My husband and I are fortunate enough to have six or seven sets of couples with whom we frequently pal around with, and one in particular that we consider our closest companions. We ring in every New Year with them. Weekends together have included road trips to Vegas and regular lounging with takeout and a movie.
But one day I came to the realization that something was missing from our friendship. “If you stop and think about it, they really never initiate plans with us,” I told my husband. “You know, you’re right! Why is that?” he wondered.
The situation bothered me, so I looked for some help. Was there a way for such an imbalanced friendship to feel balanced again? Here’s how the experts recommend reconciling a friendship that feels uneven:
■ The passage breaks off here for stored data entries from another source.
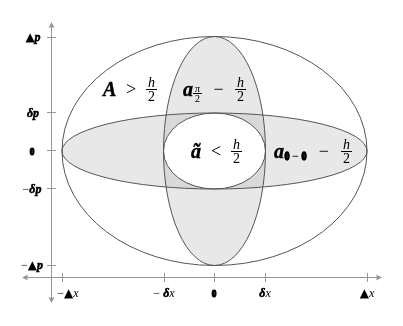
<!DOCTYPE html>
<html lang="en">
<head>
<meta charset="utf-8">
<title>Phase-space ellipses</title>
<style>
:root {
  --paper: #ffffff;
  --ink: #000000;
  --curve: #555555;
  --axis: #969696;
  --shade: #e8e8e8;
  --overlap: #d9d9d9;
}
* { box-sizing: border-box; margin: 0; }
html, body { width: 403px; height: 326px; overflow: hidden; background: var(--paper); }
.diagram {
  position: relative; width: 403px; height: 326px; color: var(--ink);
  font-family: "Liberation Serif", "TeX Gyre Schola", serif;
}
.plot { position: absolute; inset: 0; display: block; }
.curve { stroke: var(--curve); stroke-width: 1; fill: none; }
.region { fill: var(--shade); }
.axis { stroke: var(--axis); stroke-width: 1; fill: none; }
.arrow { fill: var(--axis); }

.tick {
  position: absolute; display: flex; align-items: center; justify-content: center;
  height: 14px; transform: translate(-50%, -50%);
  font-size: 12px; line-height: 14px; white-space: nowrap;
}
.tick i { font-style: italic; }
.tick b, .zero { font-weight: bold; -webkit-text-stroke: 0.5px var(--ink); }
.tick b { font-style: italic; }
.delta { font-family: "DejaVu Sans", sans-serif; font-size: 12px; }
.zero { display: inline-block; transform: scaleX(0.85); }
.tick .zero { font-size: 11px; -webkit-text-stroke-width: 1.2px; }

.formula {
  position: absolute; display: flex; align-items: center; justify-content: space-between;
  height: 30px; transform: translateY(-50%); font-size: 18px; line-height: 20px; white-space: nowrap;
}
.symbol { display: flex; align-items: center; }
.symbol b { font-style: italic; font-size: 20px; -webkit-text-stroke: 0.4px var(--ink); }
.fraction { display: flex; flex-direction: column; align-items: center; width: 11px; font-size: 14px; line-height: 13px; }
.fraction i { width: 100%; text-align: center; border-bottom: 1px solid var(--ink); }
.subscript { display: flex; align-items: center; margin-top: 9px; font-size: 12px; line-height: 10px; font-weight: bold; }
.subscript .fraction { width: 9px; font-size: 10px; line-height: 9px; font-weight: normal; }
.subscript .zero { -webkit-text-stroke-width: 1.3px; font-size: 12px; }
.subscript .minus { margin: 0 2px; }
</style>
</head>
<body>
<main class="diagram">
  <svg class="plot" width="403" height="326" viewBox="0 0 403 326" aria-hidden="true">
    <defs>
      <ellipse id="tall" cx="214.5" cy="151" rx="51" ry="114.5"/>
      <ellipse id="wide" cx="214.5" cy="151" rx="152.5" ry="38"/>
      <ellipse id="core" cx="214.5" cy="151" rx="51" ry="38"/>
      <clipPath id="inside-tall"><use href="#tall"/></clipPath>
      <path id="arrowhead" d="M0 0 L-6 -3 L-5 0 L-6 3 Z"/>
    </defs>

    <g class="axis">
      <path d="M24 277.5H380M51.5 24V301"/>
      <path d="M47 37.5h9M47 112.5h9M47 150.5h9M47 188.5h9M47 265.5h9"/>
      <path d="M62.5 273v9M164.5 273v9M214.5 273v9M265.5 273v9M367.5 273v9"/>
    </g>
    <g class="arrow">
      <use href="#arrowhead" transform="translate(382 277.5)"/>
      <use href="#arrowhead" transform="translate(22 277.5) rotate(180)"/>
      <use href="#arrowhead" transform="translate(51.5 22) rotate(-90)"/>
      <use href="#arrowhead" transform="translate(51.5 303) rotate(90)"/>
    </g>

    <g class="region">
      <use href="#tall"/>
      <use href="#wide"/>
    </g>
    <use href="#wide" fill="var(--overlap)" clip-path="url(#inside-tall)"/>
    <use href="#core" fill="var(--paper)"/>
    <g class="curve">
      <ellipse cx="214.5" cy="151" rx="152.5" ry="114.5"/>
      <use href="#tall"/>
      <use href="#wide"/>
      <use href="#core"/>
    </g>
  </svg>

  <span class="tick" style="left:33px;top:37px"><span class="delta">▲</span><b>p</b></span>
  <span class="tick" style="left:33px;top:113px"><b>δp</b></span>
  <span class="tick" style="left:32px;top:151px"><span class="zero">0</span></span>
  <span class="tick" style="left:32px;top:189px">−<b>δp</b></span>
  <span class="tick" style="left:32px;top:265px">−<span class="delta">▲</span><b>p</b></span>

  <span class="tick" style="left:68px;top:293px">−<span class="delta">▲</span><i>x</i></span>
  <span class="tick" style="left:164px;top:293px">−&nbsp;<b>δ</b><i>x</i></span>
  <span class="tick" style="left:214px;top:293px"><span class="zero">0</span></span>
  <span class="tick" style="left:265px;top:293px"><b>δ</b><i>x</i></span>
  <span class="tick" style="left:367px;top:293px"><span class="delta">▲</span><i>x</i></span>

  <div class="formula" style="left:103px;top:89px;width:54px">
    <span class="symbol"><b>A</b></span><span>&gt;</span>
    <span class="fraction"><i>h</i><span>2</span></span>
  </div>
  <div class="formula" style="left:183px;top:89px;width:63px">
    <span class="symbol"><b>a</b><span class="subscript"><span class="fraction"><i>π</i><span>2</span></span></span></span>
    <span>−</span>
    <span class="fraction"><i>h</i><span>2</span></span>
  </div>
  <div class="formula" style="left:191px;top:151px;width:51px">
    <span class="symbol"><b>ã</b></span><span>&lt;</span>
    <span class="fraction"><i>h</i><span>2</span></span>
  </div>
  <div class="formula" style="left:274px;top:151px;width:78px">
    <span class="symbol"><b>a</b><span class="subscript"><span class="zero">0</span><span class="minus">−</span><span class="zero">0</span></span></span>
    <span>−</span>
    <span class="fraction"><i>h</i><span>2</span></span>
  </div>
</main>
</body>
</html>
If your friends don’t make plans with you, but also blow off your invitations, that is an issue. But if they are happy to hang out whenever you invite them, the friendship may not be flawed. Mark Rogers, Psychologist and CEO of Insights Without Borders explains that some people are planners by nature, while others are less so. “If you are OK with always being the one to invite your friends, then accept this is going to be … the dynamic of the relationship,” he says.
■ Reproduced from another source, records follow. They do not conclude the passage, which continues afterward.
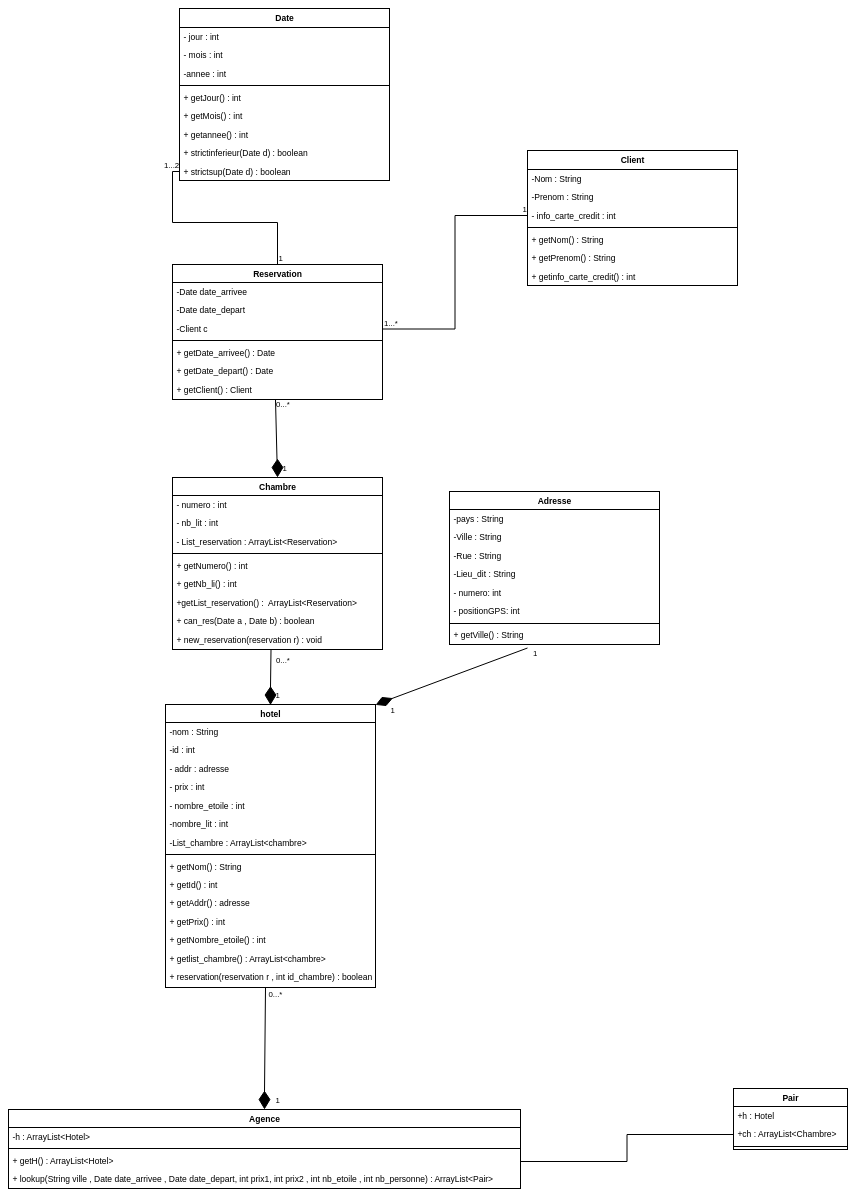
<!DOCTYPE html>
<html lang="fr">
<head>
<meta charset="utf-8">
<title>Diagramme de classes</title>
<style>
:root { --ink: #000; --paper: #fff; --row: 18.46px; }
* { box-sizing: border-box; margin: 0; padding: 0; }
html, body { width: 856px; height: 1200px; overflow: hidden; background: var(--paper); }
.diagram {
  position: relative; width: 856px; height: 1200px; overflow: hidden;
  color: var(--ink); font-family: "Liberation Sans", Arial, sans-serif; font-size: 8.53px;
}
.links { position: absolute; left: 0; top: 0; }
.links .line { fill: none; stroke: var(--ink); stroke-width: 1; }
.links .diamond { fill: var(--ink); stroke: var(--ink); stroke-width: 1; }
.class {
  position: absolute; left: var(--x); top: var(--y); width: var(--w, 211px); height: var(--h);
  display: flex; flex-direction: column;
  border: 1px solid var(--ink); background: var(--paper);
}
.class h2 {
  flex: none; height: var(--head, 18px); line-height: 18px; text-align: center;
  font-size: inherit; font-weight: 700; border-bottom: 1px solid var(--ink);
}
.class ul { flex: none; list-style: none; padding-left: 3.4px; }
.class li { height: var(--row); line-height: var(--row); white-space: pre; }
.class .attributes { padding-bottom: 2px; border-bottom: 1px solid var(--ink); }
.class .methods { padding-top: 2.4px; }
.date { --x: 179px; --y: 8px; --h: 173px; --head: 19px; }
.client { --x: 527px; --y: 150px; --h: 136px; --head: 19px; }
.reservation { --x: 172px; --y: 264px; --h: 136px; }
.chambre { --x: 172px; --y: 477px; --h: 173px; }
.adresse { --x: 449px; --y: 491px; --h: 154px; }
.hotel { --x: 165px; --y: 704px; --h: 284px; }
.agence { --x: 8px; --y: 1109px; --w: 513px; --h: 80px; }
.pair { --x: 733px; --y: 1088px; --w: 115px; --h: 62px; }
.count { position: absolute; left: var(--x); top: var(--y); font-size: 7.82px; line-height: 10px; white-space: nowrap; }
</style>
</head>
<body>
<main class="diagram">
  <section class="class date">
    <h2>Date</h2>
    <ul class="attributes">
      <li>- jour : int</li>
      <li>- mois : int</li>
      <li>-annee : int</li>
    </ul>
    <ul class="methods">
      <li>+ getJour() : int</li>
      <li>+ getMois() : int</li>
      <li>+ getannee() : int</li>
      <li>+ strictinferieur(Date d) : boolean</li>
      <li>+ strictsup(Date d) : boolean</li>
    </ul>
  </section>

  <section class="class client">
    <h2>Client</h2>
    <ul class="attributes">
      <li>-Nom : String</li>
      <li>-Prenom : String</li>
      <li>- info_carte_credit : int</li>
    </ul>
    <ul class="methods">
      <li>+ getNom() : String</li>
      <li>+ getPrenom() : String</li>
      <li>+ getinfo_carte_credit() : int</li>
    </ul>
  </section>

  <section class="class reservation">
    <h2>Reservation</h2>
    <ul class="attributes">
      <li>-Date date_arrivee</li>
      <li>-Date date_depart</li>
      <li>-Client c</li>
    </ul>
    <ul class="methods">
      <li>+ getDate_arrivee() : Date</li>
      <li>+ getDate_depart() : Date</li>
      <li>+ getClient() : Client</li>
    </ul>
  </section>

  <section class="class chambre">
    <h2>Chambre</h2>
    <ul class="attributes">
      <li>- numero : int</li>
      <li>- nb_lit : int</li>
      <li>- List_reservation : ArrayList&lt;Reservation&gt;</li>
    </ul>
    <ul class="methods">
      <li>+ getNumero() : int</li>
      <li>+ getNb_li() : int</li>
      <li>+getList_reservation() :  ArrayList&lt;Reservation&gt;</li>
      <li>+ can_res(Date a , Date b) : boolean</li>
      <li>+ new_reservation(reservation r) : void</li>
    </ul>
  </section>

  <section class="class adresse">
    <h2>Adresse</h2>
    <ul class="attributes">
      <li>-pays : String</li>
      <li>-Ville : String</li>
      <li>-Rue : String</li>
      <li>-Lieu_dit : String</li>
      <li>- numero: int</li>
      <li>- positionGPS: int</li>
    </ul>
    <ul class="methods">
      <li>+ getVille() : String</li>
    </ul>
  </section>

  <section class="class hotel">
    <h2>hotel</h2>
    <ul class="attributes">
      <li>-nom : String</li>
      <li>-id : int</li>
      <li>- addr : adresse</li>
      <li>- prix : int</li>
      <li>- nombre_etoile : int</li>
      <li>-nombre_lit : int</li>
      <li>-List_chambre : ArrayList&lt;chambre&gt;</li>
    </ul>
    <ul class="methods">
      <li>+ getNom() : String</li>
      <li>+ getId() : int</li>
      <li>+ getAddr() : adresse</li>
      <li>+ getPrix() : int</li>
      <li>+ getNombre_etoile() : int</li>
      <li>+ getlist_chambre() : ArrayList&lt;chambre&gt;</li>
      <li>+ reservation(reservation r , int id_chambre) : boolean</li>
    </ul>
  </section>

  <section class="class agence">
    <h2>Agence</h2>
    <ul class="attributes">
      <li>-h : ArrayList&lt;Hotel&gt;</li>
    </ul>
    <ul class="methods">
      <li>+ getH() : ArrayList&lt;Hotel&gt;</li>
      <li>+ lookup(String ville , Date date_arrivee , Date date_depart, int prix1, int prix2 , int nb_etoile , int nb_personne) : ArrayList&lt;Pair&gt;</li>
    </ul>
  </section>

  <section class="class pair">
    <h2>Pair</h2>
    <ul class="attributes">
      <li>+h : Hotel</li>
      <li>+ch : ArrayList&lt;Chambre&gt;</li>
    </ul>
  </section>

  <svg class="links" width="856" height="1200" viewBox="0 0 856 1200" aria-hidden="true">
    <defs>
      <polygon id="composition" class="diamond" points="0,0 -5.4,-9 0,-17 5.4,-9"/>
    </defs>
    <polyline class="line" points="179,171.5 172.5,171.5 172.5,222.5 277.5,222.5 277.5,264"/>
    <polyline class="line" points="527,215.5 455,215.5 455,329 383,329"/>
    <line class="line" x1="275.5" y1="400" x2="277" y2="460"/>
    <use href="#composition" x="277.5" y="476.5"/>
    <line class="line" x1="271" y1="650" x2="270.5" y2="687"/>
    <use href="#composition" x="270.5" y="704"/>
    <line class="line" x1="527.5" y1="648" x2="392" y2="698.5"/>
    <polygon class="diamond" points="376.5,704.5 382,697.5 392,698.5 386,705.5"/>
    <line class="line" x1="265.5" y1="988" x2="264.5" y2="1092"/>
    <use href="#composition" x="264.5" y="1108.5"/>
    <polyline class="line" points="521,1161.5 627,1161.5 627,1134.5 733,1134.5"/>
  </svg>

  <span class="count" style="--x:164px;--y:161px">1...2</span>
  <span class="count" style="--x:278.4px;--y:254px">1</span>
  <span class="count" style="--x:522.4px;--y:205px">1</span>
  <span class="count" style="--x:384px;--y:319px">1...*</span>
  <span class="count" style="--x:276px;--y:400px">0...*</span>
  <span class="count" style="--x:282.6px;--y:464px">1</span>
  <span class="count" style="--x:276px;--y:656px">0...*</span>
  <span class="count" style="--x:275.6px;--y:691px">1</span>
  <span class="count" style="--x:533px;--y:649px">1</span>
  <span class="count" style="--x:390.6px;--y:706px">1</span>
  <span class="count" style="--x:268.5px;--y:990px">0...*</span>
  <span class="count" style="--x:275.5px;--y:1096px">1</span>
</main>
</body>
</html>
Sometimes friends reach out less, and we’ve all been there. Before launching into feelings of frustration, consider the current situation. “If you know your friend is going through a really tough time, (college finals, medical school, a divorce, new baby, etc.) then cut them some slack,” says Marie Dubuque, author of “Handling the People Who Hate You While Keeping Your Self Esteem in Tact”.
According to Heather Kohos, founder of The Shift LA, clear communication is crucial to all successful relationships, including friendship. “Generally speaking, someone not initiating plans means we’ve never asked them to, they aren’t capable of taking the lead, or they are worried about not meeting our expectations,” she explains. “Look at your needs and values with this relationship and realize you might not be communicating [those values] correctly with this friend.”
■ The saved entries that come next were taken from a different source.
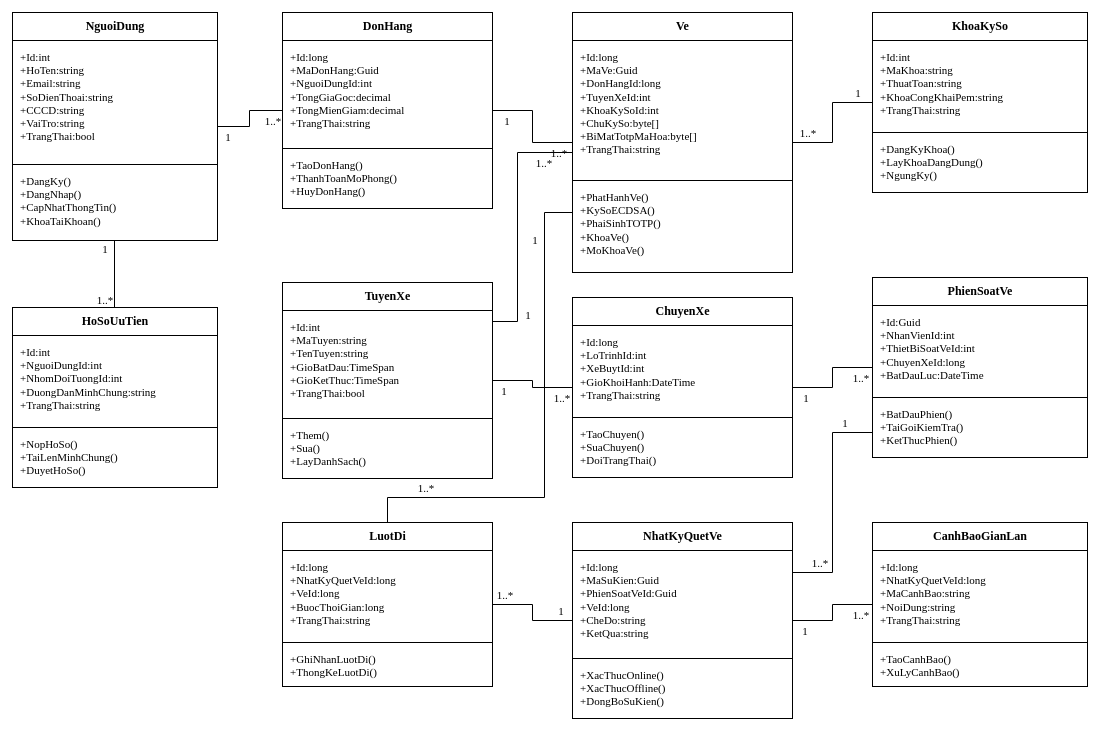
<!DOCTYPE html>
<html lang="vi">
<head>
<meta charset="utf-8">
<title>Class diagram</title>
<style>
:root { --ink: #000; --paper: #fff; }
* { box-sizing: border-box; margin: 0; padding: 0; }
body { width: 1100px; height: 734px; overflow: hidden; background: var(--paper); }
.diagram {
  position: relative; width: 1100px; height: 734px; overflow: hidden;
  color: var(--ink); font: 11px/13.2px "Liberation Serif", "Times New Roman", serif;
}
.relations { position: absolute; inset: 0; }
.relations polyline { fill: none; stroke: var(--ink); stroke-width: 1; }
.relations text { fill: var(--ink); text-anchor: middle; }
.class {
  position: absolute; left: var(--x); top: var(--y); width: var(--w); height: var(--h);
  display: grid; grid-template-rows: 28px var(--fields) 1fr;
  border: 1px solid var(--ink); background: var(--paper);
}
.class h2 { font-size: 12px; line-height: 27px; text-align: center; border-bottom: 1px solid var(--ink); }
.class ul { list-style: none; padding: 10px 7px 0; white-space: nowrap; }
.fields { border-bottom: 1px solid var(--ink); }
.col-1 { --x: 12px; --w: 206px; }
.col-2 { --x: 282px; --w: 211px; }
.col-3 { --x: 572px; --w: 221px; }
.col-4 { --x: 872px; --w: 216px; }
</style>
</head>
<body>
<main class="diagram">
  <section class="class col-1" style="--y:12px;--h:229px;--fields:124px">
    <h2>NguoiDung</h2>
    <ul class="fields"><li>+Id:int</li><li>+HoTen:string</li><li>+Email:string</li><li>+SoDienThoai:string</li><li>+CCCD:string</li><li>+VaiTro:string</li><li>+TrangThai:bool</li></ul>
    <ul class="methods"><li>+DangKy()</li><li>+DangNhap()</li><li>+CapNhatThongTin()</li><li>+KhoaTaiKhoan()</li></ul>
  </section>
  <section class="class col-2" style="--y:12px;--h:197px;--fields:108px">
    <h2>DonHang</h2>
    <ul class="fields"><li>+Id:long</li><li>+MaDonHang:Guid</li><li>+NguoiDungId:int</li><li>+TongGiaGoc:decimal</li><li>+TongMienGiam:decimal</li><li>+TrangThai:string</li></ul>
    <ul class="methods"><li>+TaoDonHang()</li><li>+ThanhToanMoPhong()</li><li>+HuyDonHang()</li></ul>
  </section>
  <section class="class col-3" style="--y:12px;--h:261px;--fields:140px">
    <h2>Ve</h2>
    <ul class="fields"><li>+Id:long</li><li>+MaVe:Guid</li><li>+DonHangId:long</li><li>+TuyenXeId:int</li><li>+KhoaKySoId:int</li><li>+ChuKySo:byte[]</li><li>+BiMatTotpMaHoa:byte[]</li><li>+TrangThai:string</li></ul>
    <ul class="methods"><li>+PhatHanhVe()</li><li>+KySoECDSA()</li><li>+PhaiSinhTOTP()</li><li>+KhoaVe()</li><li>+MoKhoaVe()</li></ul>
  </section>
  <section class="class col-4" style="--y:12px;--h:181px;--fields:92px">
    <h2>KhoaKySo</h2>
    <ul class="fields"><li>+Id:int</li><li>+MaKhoa:string</li><li>+ThuatToan:string</li><li>+KhoaCongKhaiPem:string</li><li>+TrangThai:string</li></ul>
    <ul class="methods"><li>+DangKyKhoa()</li><li>+LayKhoaDangDung()</li><li>+NgungKy()</li></ul>
  </section>
  <section class="class col-1" style="--y:307px;--h:181px;--fields:92px">
    <h2>HoSoUuTien</h2>
    <ul class="fields"><li>+Id:int</li><li>+NguoiDungId:int</li><li>+NhomDoiTuongId:int</li><li>+DuongDanMinhChung:string</li><li>+TrangThai:string</li></ul>
    <ul class="methods"><li>+NopHoSo()</li><li>+TaiLenMinhChung()</li><li>+DuyetHoSo()</li></ul>
  </section>
  <section class="class col-2" style="--y:282px;--h:197px;--fields:108px">
    <h2>TuyenXe</h2>
    <ul class="fields"><li>+Id:int</li><li>+MaTuyen:string</li><li>+TenTuyen:string</li><li>+GioBatDau:TimeSpan</li><li>+GioKetThuc:TimeSpan</li><li>+TrangThai:bool</li></ul>
    <ul class="methods"><li>+Them()</li><li>+Sua()</li><li>+LayDanhSach()</li></ul>
  </section>
  <section class="class col-3" style="--y:297px;--h:181px;--fields:92px">
    <h2>ChuyenXe</h2>
    <ul class="fields"><li>+Id:long</li><li>+LoTrinhId:int</li><li>+XeBuytId:int</li><li>+GioKhoiHanh:DateTime</li><li>+TrangThai:string</li></ul>
    <ul class="methods"><li>+TaoChuyen()</li><li>+SuaChuyen()</li><li>+DoiTrangThai()</li></ul>
  </section>
  <section class="class col-4" style="--y:277px;--h:181px;--fields:92px">
    <h2>PhienSoatVe</h2>
    <ul class="fields"><li>+Id:Guid</li><li>+NhanVienId:int</li><li>+ThietBiSoatVeId:int</li><li>+ChuyenXeId:long</li><li>+BatDauLuc:DateTime</li></ul>
    <ul class="methods"><li>+BatDauPhien()</li><li>+TaiGoiKiemTra()</li><li>+KetThucPhien()</li></ul>
  </section>
  <section class="class col-2" style="--y:522px;--h:165px;--fields:92px">
    <h2>LuotDi</h2>
    <ul class="fields"><li>+Id:long</li><li>+NhatKyQuetVeId:long</li><li>+VeId:long</li><li>+BuocThoiGian:long</li><li>+TrangThai:string</li></ul>
    <ul class="methods"><li>+GhiNhanLuotDi()</li><li>+ThongKeLuotDi()</li></ul>
  </section>
  <section class="class col-3" style="--y:522px;--h:197px;--fields:108px">
    <h2>NhatKyQuetVe</h2>
    <ul class="fields"><li>+Id:long</li><li>+MaSuKien:Guid</li><li>+PhienSoatVeId:Guid</li><li>+VeId:long</li><li>+CheDo:string</li><li>+KetQua:string</li></ul>
    <ul class="methods"><li>+XacThucOnline()</li><li>+XacThucOffline()</li><li>+DongBoSuKien()</li></ul>
  </section>
  <section class="class col-4" style="--y:522px;--h:165px;--fields:92px">
    <h2>CanhBaoGianLan</h2>
    <ul class="fields"><li>+Id:long</li><li>+NhatKyQuetVeId:long</li><li>+MaCanhBao:string</li><li>+NoiDung:string</li><li>+TrangThai:string</li></ul>
    <ul class="methods"><li>+TaoCanhBao()</li><li>+XuLyCanhBao()</li></ul>
  </section>

  <svg class="relations" width="1100" height="734" viewBox="0 0 1100 734">
    <g class="connectors" transform="translate(.5 .5)">
      <polyline points="217,126 249,126 249,110 282,110"/>
      <polyline points="114,240 114,307"/>
      <polyline points="492,110 532,110 532,142 572,142"/>
      <polyline points="492,321 517,321 517,152 572,152"/>
      <polyline points="572,212 544,212 544,497 387,497 387,522"/>
      <polyline points="792,142 832,142 832,102 872,102"/>
      <polyline points="492,380 532,380 532,387 572,387"/>
      <polyline points="792,387 832,387 832,367 872,367"/>
      <polyline points="872,432 832,432 832,572 792,572"/>
      <polyline points="492,604 532,604 532,620 572,620"/>
      <polyline points="792,620 832,620 832,604 872,604"/>
    </g>
    <g class="multiplicities">
      <text x="228" y="141">1</text><text x="273" y="125">1..*</text>
      <text x="105" y="253">1</text><text x="105" y="304">1..*</text>
      <text x="507" y="125">1</text><text x="559" y="157">1..*</text>
      <text x="528" y="319">1</text><text x="544" y="167">1..*</text>
      <text x="535" y="244">1</text><text x="426" y="492">1..*</text>
      <text x="808" y="137">1..*</text><text x="858" y="97">1</text>
      <text x="504" y="395">1</text><text x="562" y="402">1..*</text>
      <text x="806" y="402">1</text><text x="861" y="382">1..*</text>
      <text x="845" y="427">1</text><text x="820" y="567">1..*</text>
      <text x="505" y="599">1..*</text><text x="561" y="615">1</text>
      <text x="805" y="635">1</text><text x="861" y="619">1..*</text>
    </g>
  </svg>
</main>
</body>
</html>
Rogers adds that speaking with your friend directly will only strengthen your bond. “Create an agreement to discuss this issue or issues with them. Doing so will help establish greater intimacy and friendship with them, and your relationship with one another,” he notes.
If you are having any doubts about the friendship, one way to seek clarity is to take a break from making plans and see what happens. “If your friend constantly relies on you … to make plans and you are utterly sick of it, stop calling,” says Dubuque. Sometimes just taking a break can ease the frustration and help you see the situation more clearly before one of you reaches out.
It’s important to feel that the investment you make in a friendship feels equal. If the scale of balance tips more in one direction and you begin to notice a lack of effort from the other side, then it’s time to access your options. Consider the other person’s situation and evaluate what could be affecting their lack of effort in your friendship. Decide whether or not you are comfortable with your existing dynamic. And if you’re not, don’t be afraid to confront your friend. A relationship can only become stronger from open and honest communication.